Summary
Analysis
On the last day in Helstone, Margaret is “calm and collected,” knowing that if she indulges her feelings of heartache, no one will be left to act. She walks around the decaying garden, remembering her walk there with Henry Lennox only two weeks ago. Soon she hears a poacher walking in the woods beyond the garden and, though she normally has no fear of poachers and wishes them success, she rushes inside the house. She talks with Mr. Hale about his last day of parish visitations; he grieves the sufferings of those he is leaving behind and wonders if he should go back on his decision. Margaret tells him that it’s bad enough to believe him in error, but it would be worse to know him to be a hypocrite.
As will become characteristic of her, Margaret suppresses her emotions for the sake of those who depend on her. Her world has changed dramatically from two weeks ago, symbolized by the altered state of the garden. The poacher—someone who hunts on other people’s property—alarms Margaret with a sense of intrusion on her predictable world; though even here, she sympathizes with someone who was probably in difficult straits. Mr. Hale wavers anxiously, and Margaret helps him to regain his backbone—a swapping of stereotypical roles.
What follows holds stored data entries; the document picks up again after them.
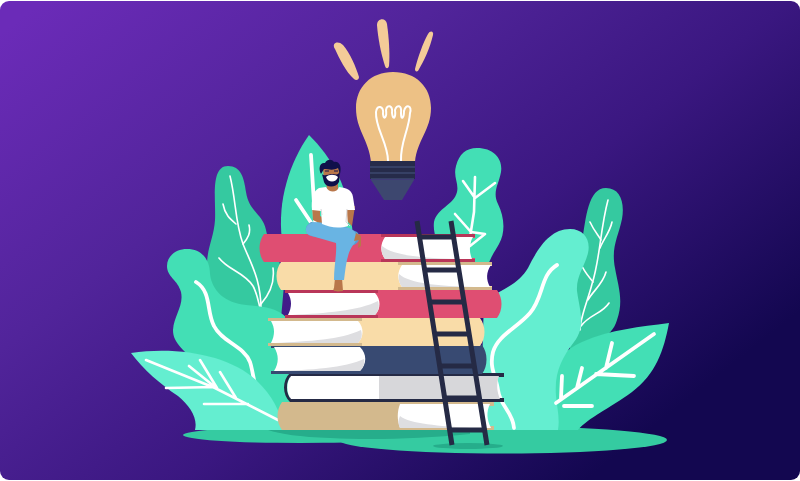
<!DOCTYPE html>
<html lang="en">
<head>
<meta charset="utf-8">
<title>Reading and ideas</title>
<style>
:root{
  --violet:#6f2dbd;--purple:#4a2191;--night:#130750;
  --leaf-dark:#35c9a0;--leaf:#43dfb5;--leaf-light:#64eed0;--ground:#35cba1;--ground-shade:#26ad8b;
  --red:#df4e72;--red-dark:#b93659;--cream:#f9dca8;--tan:#d3b98d;--navy:#384a72;--ink:#252a45;
  --grey:#d7d7da;--paper:#fff;--paper-shade:#dedee1;
  --bulb:#edc185;--ray:#f4cb98;--cap:#3d476f;--cap-dark:#262b4a;
  --skin:#b9774a;--hair:#10104a;--jeans:#69b4e3;--jeans-dark:#549fd2
}
html,body{margin:0;height:100%;overflow:hidden;background:#fff}
.scene{display:block;width:800px;height:481px}
.vein{fill:none;stroke:var(--paper);stroke-linecap:round;stroke-linejoin:round}
.thin{stroke-width:1.6}.mid{stroke-width:2.6}.thick{stroke-width:3.8}
.dark{fill:var(--leaf-dark)}.leaf{fill:var(--leaf)}.light{fill:var(--leaf-light)}
.paper{fill:var(--paper)}.shade{fill:var(--paper-shade)}
.ladder{fill:none;stroke:var(--ink);stroke-width:5}
</style>
</head>
<body>
<svg class="scene" viewBox="0 0 800 481" role="img" aria-label="A man sitting on a stack of books under a light bulb">
<defs>
  <linearGradient id="sky" gradientUnits="userSpaceOnUse" x1="120" y1="-60" x2="560" y2="500">
    <stop offset="0" stop-color="#6b2bb8"/>
    <stop offset=".35" stop-color="#51249a"/>
    <stop offset=".65" stop-color="#3a1780"/>
    <stop offset="1" stop-color="#130750"/>
  </linearGradient>
</defs>

<rect id="backdrop" x="0" y="1" width="800" height="479" rx="9" fill="url(#sky)"/>

<g id="back-leaves">
  <path class="dark" d="M228 166C241 166 244 178 246 192C249 212 263 214 266 230C268 243 284 262 284 285L280 330L240 318C216 304 205 286 207 262C208 246 214 236 215 220C216 200 210 166 228 166Z"/>
  <g class="vein thin">
    <path d="M230 176C236 200 235 222 243 244C250 262 262 280 261 314"/>
    <path d="M223 204C225 215 230 219 236 224M249 225C251 233 248 238 243 244M219 258C228 270 244 272 253 286C257 293 258 300 260 308M273 268C275 283 268 296 261 304"/>
  </g>
  <path class="leaf" d="M309 135C331 157 350 186 353 238L282 240C277 200 290 162 309 135Z"/>
  <g class="vein thick"><path d="M311 155L316 236M296 200L314 227"/></g>
  <path class="leaf" d="M477 148C494 148 503 159 501 172C499 184 492 192 498 204C504 216 506 232 499 244C492 256 486 264 486 280L446 270C444 252 432 238 434 222C437 208 454 205 457 192C459 183 453 177 456 166C459 154 466 148 477 148Z"/>
  <g class="vein mid"><path d="M475 177L474 212L468 250M463 181L475 198L495 183M455 214L471 232L485 234L470 246"/></g>
  <path class="dark" d="M606 188C620 188 625 202 622 219C618 238 611 247 615 268C618 286 624 300 617 320C612 338 590 348 570 350L566 290C568 272 578 262 582 242C586 218 588 188 606 188Z"/>
  <g class="vein thin">
    <path d="M608 200C600 230 600 260 592 284C588 300 580 318 580 330"/>
    <path d="M590 222C594 231 599 236 601 240M612 222C610 232 603 240 600 248M580 262C584 272 590 278 593 282M606 272C603 284 592 292 588 300M609 303C602 314 590 314 581 326"/>
  </g>
</g>

<g id="ground">
  <ellipse cx="300" cy="435" rx="117" ry="8" fill="var(--ground)"/>
  <ellipse cx="503" cy="440" rx="164" ry="13.5" fill="var(--ground)"/>
  <path d="M268 430H470V434C420 439 370 440 330 438C300 437 280 434 268 430Z" fill="var(--ground-shade)"/>
  <ellipse cx="468" cy="446" rx="35" ry="3" fill="var(--ground-shade)"/>
</g>

<g id="front-leaves">
  <path class="leaf" d="M187 249C202 249 210 260 210 274C212 291 225 303 246 305C267 307 280 308 290 322V430H226C224 412 216 388 198 366C185 350 173 344 173 330C174 315 184 306 181 292C178 280 167 277 167 266C167 256 176 249 187 249Z"/>
  <path class="vein thick" d="M196 282C212 292 206 311 214 326C222 342 244 346 250 362C254 374 253 388 264 403"/>
  <path class="light" d="M131 353C180 346 232 356 258 382C272 396 280 410 284 430H195C198 418 190 406 178 396C160 384 144 370 131 353Z"/>
  <g class="vein mid"><path d="M146 360L215 388L278 420M166 388L215 387L189 366M200 360L217 388M220 372L236 398M204 404L248 404"/></g>

  <path class="leaf" d="M669 323C664 350 656 374 632 392C610 408 588 418 578 430H530C536 396 548 356 582 342C612 329 640 327 669 323Z"/>
  <path class="light" d="M570 229C584 229 591 240 588 253C585 266 576 276 577 291C580 312 586 326 574 342C562 358 554 372 556 396C557 408 560 418 558 430H480L484 300C504 290 520 282 528 268C538 248 550 229 570 229Z"/>
  <path class="vein thick" d="M557 265C540 275 544 297 530 313C517 328 498 335 493 352C489 368 496 376 498 390C500 406 513 412 514 428"/>
  <g class="vein thick"><path d="M654 334L600 372L556 403M612 343L606 368M582 368L577 388M596 374L634 376M562 376L561 398M564 406L592 406"/></g>
</g>

<g id="books">
  <g id="book-tan">
    <path d="M282 402H494V406H400V426H494V430H282C276 422 276 410 282 402Z" fill="var(--tan)"/>
    <path class="paper" d="M400 404H490C486 412 487 420 491 428H400C397 420 397 412 400 404Z"/>
    <path class="shade" d="M400 416C410 424 440 426 470 428H400C398 424 398 420 400 416Z"/>
  </g>
  <g id="book-grey">
    <path d="M290 373H504V377H290C286 382 286 393 290 398H504V402H290C282 395 282 380 290 373Z" fill="var(--ink)"/>
    <path class="paper" d="M291 376H380V399H291C286 393 286 382 291 376Z"/>
    <path d="M379 376H499C496 384 497 392 500 399H379Z" fill="var(--grey)"/>
  </g>
  <g id="book-navy">
    <path d="M271 345H482C488 353 488 366 482 374H271V371H360V348H271Z" fill="var(--navy)"/>
    <path class="paper" d="M274 347H360C367 354 367 364 360 371H274C279 363 279 355 274 347Z"/>
    <path class="shade" d="M277 371C310 370 345 368 364 359C365 364 363 368 360 371Z"/>
  </g>
  <g id="book-cream-lower">
    <path d="M268 318H480C486 326 486 338 480 346H268V343H358V321H268Z" fill="var(--cream)"/>
    <path d="M268 318H362V321H268ZM268 343H362V346H268Z" fill="var(--tan)"/>
    <path class="paper" d="M271 321H358C364 327 364 337 358 343H271C275 335 275 328 271 321Z"/>
    <path class="shade" d="M275 343C310 341 340 340 361 330C363 336 361 340 358 343Z"/>
  </g>
  <g id="book-red-lower">
    <path d="M285 290H497C503 298 503 310 497 318H285V315H375V293H285Z" fill="var(--red)"/>
    <path d="M285 290H378V293H285ZM285 315H378V318H285Z" fill="var(--red-dark)"/>
    <path class="paper" d="M288 293H375C381 299 381 309 375 315H288C292 307 292 300 288 293Z"/>
    <path class="shade" d="M292 315C326 313 358 311 378 301C380 307 378 312 375 315Z"/>
  </g>
  <g id="book-cream-upper">
    <path d="M281 262H492V266H402V286H492V290H281C275 282 275 270 281 262Z" fill="var(--cream)"/>
    <path d="M398 262H492V265H398ZM398 287H492V290H398Z" fill="var(--tan)"/>
    <path class="paper" d="M402 265H491C486 272 486 280 490 287H402C397 280 397 272 402 265Z"/>
    <path class="shade" d="M399 274C410 284 440 286 474 287H402C399 283 398 279 399 274Z"/>
  </g>
  <g id="book-red-upper">
    <path d="M264 234H475V238H385V258H475V262H264C258 254 258 242 264 234Z" fill="var(--red)"/>
    <path d="M381 234H475V237H381ZM381 259H475V262H381Z" fill="var(--red-dark)"/>
    <path class="paper" d="M385 237H473C469 244 469 252 472 259H385C380 252 380 244 385 237Z"/>
    <path class="shade" d="M382 246C394 256 424 258 456 259H385C382 255 381 251 382 246Z"/>
  </g>
</g>

<g id="ladder" class="ladder">
  <path d="M417 221L452 445M451 221L487 445"/>
  <path d="M420 237H454M424 270H459M429 302H464M434 334H469M439 366H474M444 398H479M449 430H484"/>
</g>

<g id="reader">
  <path d="M335 278L334 288C332 291 335 292 343 291L342 278Z" fill="var(--skin)"/>
  <path d="M312 206L313 220L327 227L330 221L320 216L320 206ZM346 206L347 221L352 226L355 206Z" fill="var(--skin)"/>
  <path d="M311 222C304 226 304 233 311 236L354 245C360 242 361 236 357 232L344 226Z" fill="var(--jeans-dark)"/>
  <path d="M306 231C305 223 314 221 324 223L349 228C357 231 358 238 354 244C347 252 346 265 344 280H334C334 266 337 253 336 243L312 236C308 235 307 234 306 231Z" fill="var(--jeans)"/>
  <path d="M356 233L361 236L361 246L358 248L359 240L354 241Z" fill="var(--skin)"/>
  <path d="M326 180H338V190C336 195 329 195 327 190Z" fill="var(--skin)"/>
  <path class="paper" d="M326 187C329 193 337 193 339 187C347 188 352 190 353 197L355 210H347L348 226C338 229 329 227 322 224L321 211L312 210C311 200 313 191 319 188Z"/>
  <path d="M347 209L346 222L350 226M321 209L322 215" fill="none" stroke="var(--grey)"/>
  <path d="M323 168H340L339 181C336 187 326 187 324 181Z" fill="var(--skin)"/>
  <path d="M322 174C325 177 328 174 332 174C336 174 338 176 340 171L339 182C336 188 326 188 324 182Z" fill="var(--hair)"/>
  <path class="paper" d="M326 177C329 174 335 174 338 177C336 183 328 183 326 177Z"/>
  <path d="M325 171H329M334 171H338" stroke="var(--hair)"/>
  <path d="M321 174C318 168 320 162 325 163C327 159 332 159 334 162C339 161 342 166 340 174L338 168C333 171 328 169 324 169Z" fill="var(--hair)"/>
</g>

<g id="light-bulb">
  <g id="rays" fill="var(--ray)">
    <path d="M335 49C331 43 338 40 343 45C350 53 356 67 359 77C359 80 356 81 354 79C346 72 339 58 335 49Z"/>
    <path d="M377 25C377 18 386 17 387 24C389 38 390 55 389 66C388 69 386 69 385 66C381 54 378 38 377 25Z"/>
    <path d="M428 34C430 30 434 31 433 35C430 48 424 61 418 71C416 72 415 71 415 69C418 57 423 43 428 34Z"/>
  </g>
  <path d="M393 72C416 72 431 87 431 108C431 130 417 140 415 162H371C369 140 356 130 356 108C356 87 371 72 393 72Z" fill="var(--bulb)"/>
  <path class="vein" stroke-width="2" d="M388 161C388 143 375 128 376 112C377 104 384 106 383 114C384 121 387 117 386 110C387 104 393 105 392 113C393 121 396 118 395 110C397 104 402 105 401 113C401 121 404 118 404 111C406 103 412 106 410 113C409 130 400 143 401 161"/>
  <path d="M370 161H415V179H370Z" fill="var(--cap-dark)"/>
  <path d="M370 167H415M370 173H415M371 179H414" stroke="var(--cap)" stroke-width="1.4"/>
  <path d="M371 180H414L402 200H384Z" fill="var(--cap)"/>
</g>
</svg>
</body>
</html>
Themes
Nostalgia and Identity Theme Icon
Female Agency and Strength Theme Icon
Religious Diversity and Conscience Theme Icon
Personal Character, Environment, and Change Theme Icon
The following day, the Hales bid farewell to Helstone for the last time. When they arrive in London, they pass familiar houses and shops, and even acquaintances; Mrs. Hale even spots Henry Lennox passing by in the street. Margaret thinks of him as “a relic of Helstone.” The family spends a friendless night in a hotel. Margaret feels that many friends would receive them if they came in gladness, but that “London life is too whirling” to deal with the sorrows of friends.
The Hales’ stop in London highlights their disconnected status—they don’t belong to any particular place right now. In Margaret’s mind, London has already become a place that’s insulated from the hard things of life. And even Henry, whose friendship had been a bright spot in Margaret’s London life, now seems unreachable, belonging to a former phase of life.
Themes
Nostalgia and Identity Theme Icon
Personal Character, Environment, and Change Theme Icon